For shale gas, there is also the lingering question of what effect fracking has on groundwater. I realize conservatives/Republicans dismiss the movie "Gasland" as at best mere anecdotes and for them more likely lies and distortions. Well, if it is only 50% true, shale gas would still be a disaster, poisoning untold numbers of Americans. I almost hate to say it, but I think there might be enough preliminary evidence that Democrats should take a page from the Republican playbook and say that more study is needed before fracking is allowed to go any farther. I don't know about you, but I want to be able to drink tap water and take showers without risk of catching on fire (or being poisoned).
One thing neither Kelly nor I (till now) touched on is taxing shale gas extraction. I think that at least taxing shale gas is a no-brainer. The taxes could go into a health trust fund, to be used to compensate poisoned Pennsylvanians or if there are none, then to provide additional funds to Medicaid or Pennsylvania Adult Basic.
Finally, I think that solar technology is advancing to make it more efficient and cheaper, although because of our short sighted energy policy a lot of development is taking place overseas. I think that it matters where you place large solar installations, that they could be very useful in places like Arizona, Texas and also in Hawaii (where they have to import energy). I still think that correctly designed and installed small, personal solar installations at the home level all across the nation could be huge, although to be clear that will need a lot of government support since the breakeven number in decades, not just years. I think that combinations of solar installations with vertical axis wind turbines may well be the way to go for both roof top and large scale installations. I notice Kelly didn't mention wind power. Is that because wind has a much lower breakeven number?

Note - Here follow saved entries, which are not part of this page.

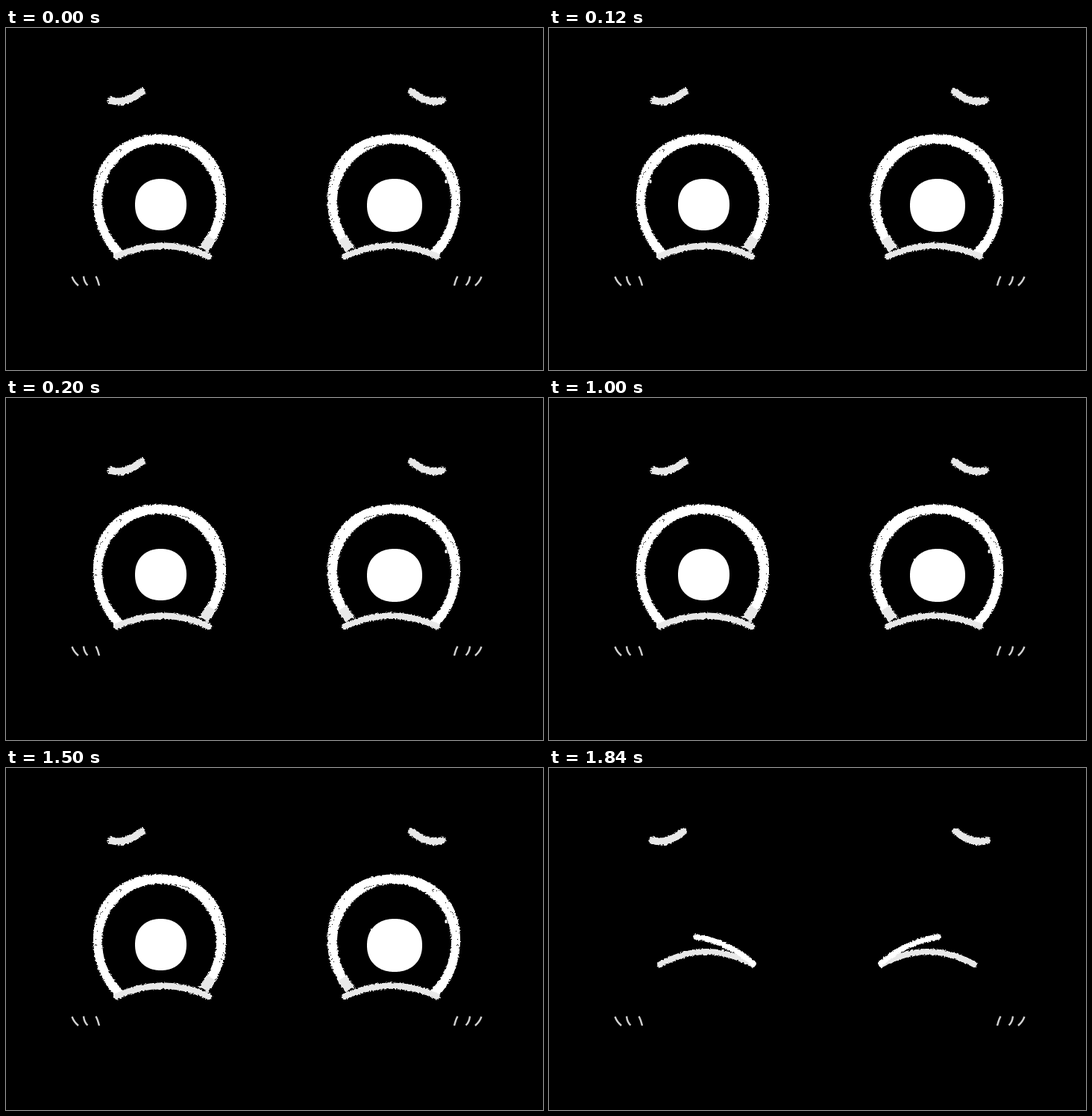
Animation of 720x458 px, one loop 2040 ms. Source, as an HTML page:

```html
<!DOCTYPE html>
<html lang="en">
<head>
<meta charset="utf-8">
<title>Blinking eyes</title>
<style>
html, body { margin: 0; width: 100%; height: 100%; overflow: hidden; background: #000; }
svg { display: block; width: 720px; height: 458px; }
</style>
</head>
<body>
<svg viewBox="0 0 720 458" xmlns="http://www.w3.org/2000/svg" fill="none" stroke-linecap="round">
  <defs>
    <filter id="chalk" filterUnits="userSpaceOnUse" x="0" y="0" width="720" height="458" color-interpolation-filters="sRGB">
      <feTurbulence type="fractalNoise" baseFrequency="0.4" numOctaves="2" seed="7"/>
      <feDisplacementMap in="SourceGraphic" scale="4" xChannelSelector="R" yChannelSelector="G"/>
    </filter>
  </defs>
  <rect width="720" height="458" fill="#000"/>
  <g id="brows" filter="url(#chalk)"></g>
  <g id="open">
    <g id="rims" filter="url(#chalk)"></g>
    <g id="marks"></g>
  </g>
  <g id="closed" filter="url(#chalk)"></g>
  <g id="blush"></g>
</svg>
<script>
const LOOP = 2040, DOT_END = 200, NICK_START = 1000, BLINK_START = 1840;
const WHITE = '#fff', GREY = '#e8e8e8';
const $ = id => document.getElementById(id);

function add(parent, d, attrs) {
  const p = document.createElementNS('http://www.w3.org/2000/svg', 'path');
  p.setAttribute('d', d);
  for (const k in attrs) p.setAttribute(k, attrs[k]);
  $(parent).appendChild(p);
  return p;
}

const mirror = sum => sum ? `translate(${sum} 0) scale(-1 1)` : '';

// Adds a path and its reflection about x = sum / 2
const pair = (parent, d, attrs, sum = 726) =>
  [0, sum].map(s => add(parent, d, { ...attrs, transform: mirror(s) }));

const brush = (color, width) => ({ stroke: color, 'stroke-width': width });

// Points on a superellipse, clockwise on screen, angles in degrees
function arc(cx, cy, rx, top, bottom, power, from = 0, to = 360) {
  const pts = [], steps = 90;
  const bend = (v, p) => Math.sign(v) * Math.abs(v) ** (2 / p);
  for (let i = 0; i <= steps; i++) {
    const a = (from + (to - from) * i / steps) * Math.PI / 180;
    const s = Math.sin(a), p = s < 0 ? power : 2;
    pts.push([cx + rx * bend(Math.cos(a), p), cy + (s < 0 ? top : bottom) * bend(s, p)]);
  }
  return pts;
}

const poly = pts => 'M' + pts.map(p => p.map(v => v.toFixed(1))).join('L') + 'Z';

function disc(cx, cy, rx, ry) {
  const half = arc(cx, cy, rx, ry, ry, 2.2, 180, 360);
  return poly([...half, ...half.map(([x, y]) => [2 * cx - x, 2 * cy - y])]);
}

// Sparse dark grain: the worn outer edge, then the seam under the top
function grain() {
  let seed = 11, d = '';
  const rnd = () => (seed = seed * 16807 % 2147483647) / 2147483647;
  const speck = (x, y) => d += `M${Math.round(x)} ${Math.round(y)}h1v1h-1z`;
  for (let i = 0; i < 36; i++) {
    const a = (i % 2 ? 175 + rnd() * 60 : rnd() * 60 - 40) * Math.PI / 180;
    const r = 88 - rnd() * 4;
    speck(206 + r * Math.cos(a), 230 + r * Math.sin(a));
  }
  for (let i = 0; i < 24; i++) {
    const t = rnd();
    speck(207 + 38 * t, 153.5 + 6 * t * t + rnd() * 2);
  }
  return d;
}

const rim = poly([
  ...arc(206, 231, 89, 88.5, 100, 2.2, 131, 400),
  ...arc(205.5, 232, 76.5, 77, 85, 2, 407, 128)
]);

const brows = pair('brows', 'M141 97Q161 103 182 85', brush(GREY, 10));

pair('rims', rim, { fill: WHITE });
pair('rims', 'M275 281Q270 290 265 296', { ...brush(GREY, 14), 'stroke-linecap': 'butt' });
pair('rims', 'M148 306Q210 277 272 306', brush(GREY, 8.5));

pair('marks', grain(), { fill: '#000' });
add('marks', disc(207.5, 236.5, 34.5, 34.5), { fill: WHITE });
add('marks', disc(521, 237.5, 37, 35.5), { fill: WHITE });
const [dot] = pair('marks', 'M136 204.5v2', brush(WHITE, 3));
const nick = add('marks', 'M489 215h1v3h-1z', { fill: WHITE });

pair('closed', 'M149 263Q211 229 273 263', brush(GREY, 8), 719);
pair('closed', 'M197 226Q244 234 274 262', brush(WHITE, 7.5), 719);

pair('blush', 'M88.5 333Q91 340 97 345M104 332.5Q105 341 109.5 344.5M120.5 332.5Q123 337 125 345',
  { ...brush('#d0d0d0', 2.4), 'stroke-linecap': 'butt' });

const show = (el, on) => el.setAttribute('display', on ? 'inline' : 'none');

function draw(t) {
  const shut = t >= BLINK_START;
  show($('open'), !shut);
  show($('closed'), shut);
  show(dot, t < DOT_END);
  show(nick, t >= NICK_START);
  // The brows spread outwards a little during the blink
  brows.forEach((b, i) => b.setAttribute('transform', `${mirror(i * 726)} translate(${shut ? -2 : 0} 0)`));
}

const start = performance.now();
function tick() {
  draw((performance.now() - start) % LOOP);
  requestAnimationFrame(tick);
}
draw(0);
requestAnimationFrame(tick);
</script>
</body>
</html>
```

Kelly is once again naked shilling for Republicans (I guess particularly Tom Corbet) and ignoring any issues that might dilute or dispute his arguments. Don't we deserve better, a more realistic analysis that actually seriously acknowledges other points of view and analyzes their ideas using objective tools?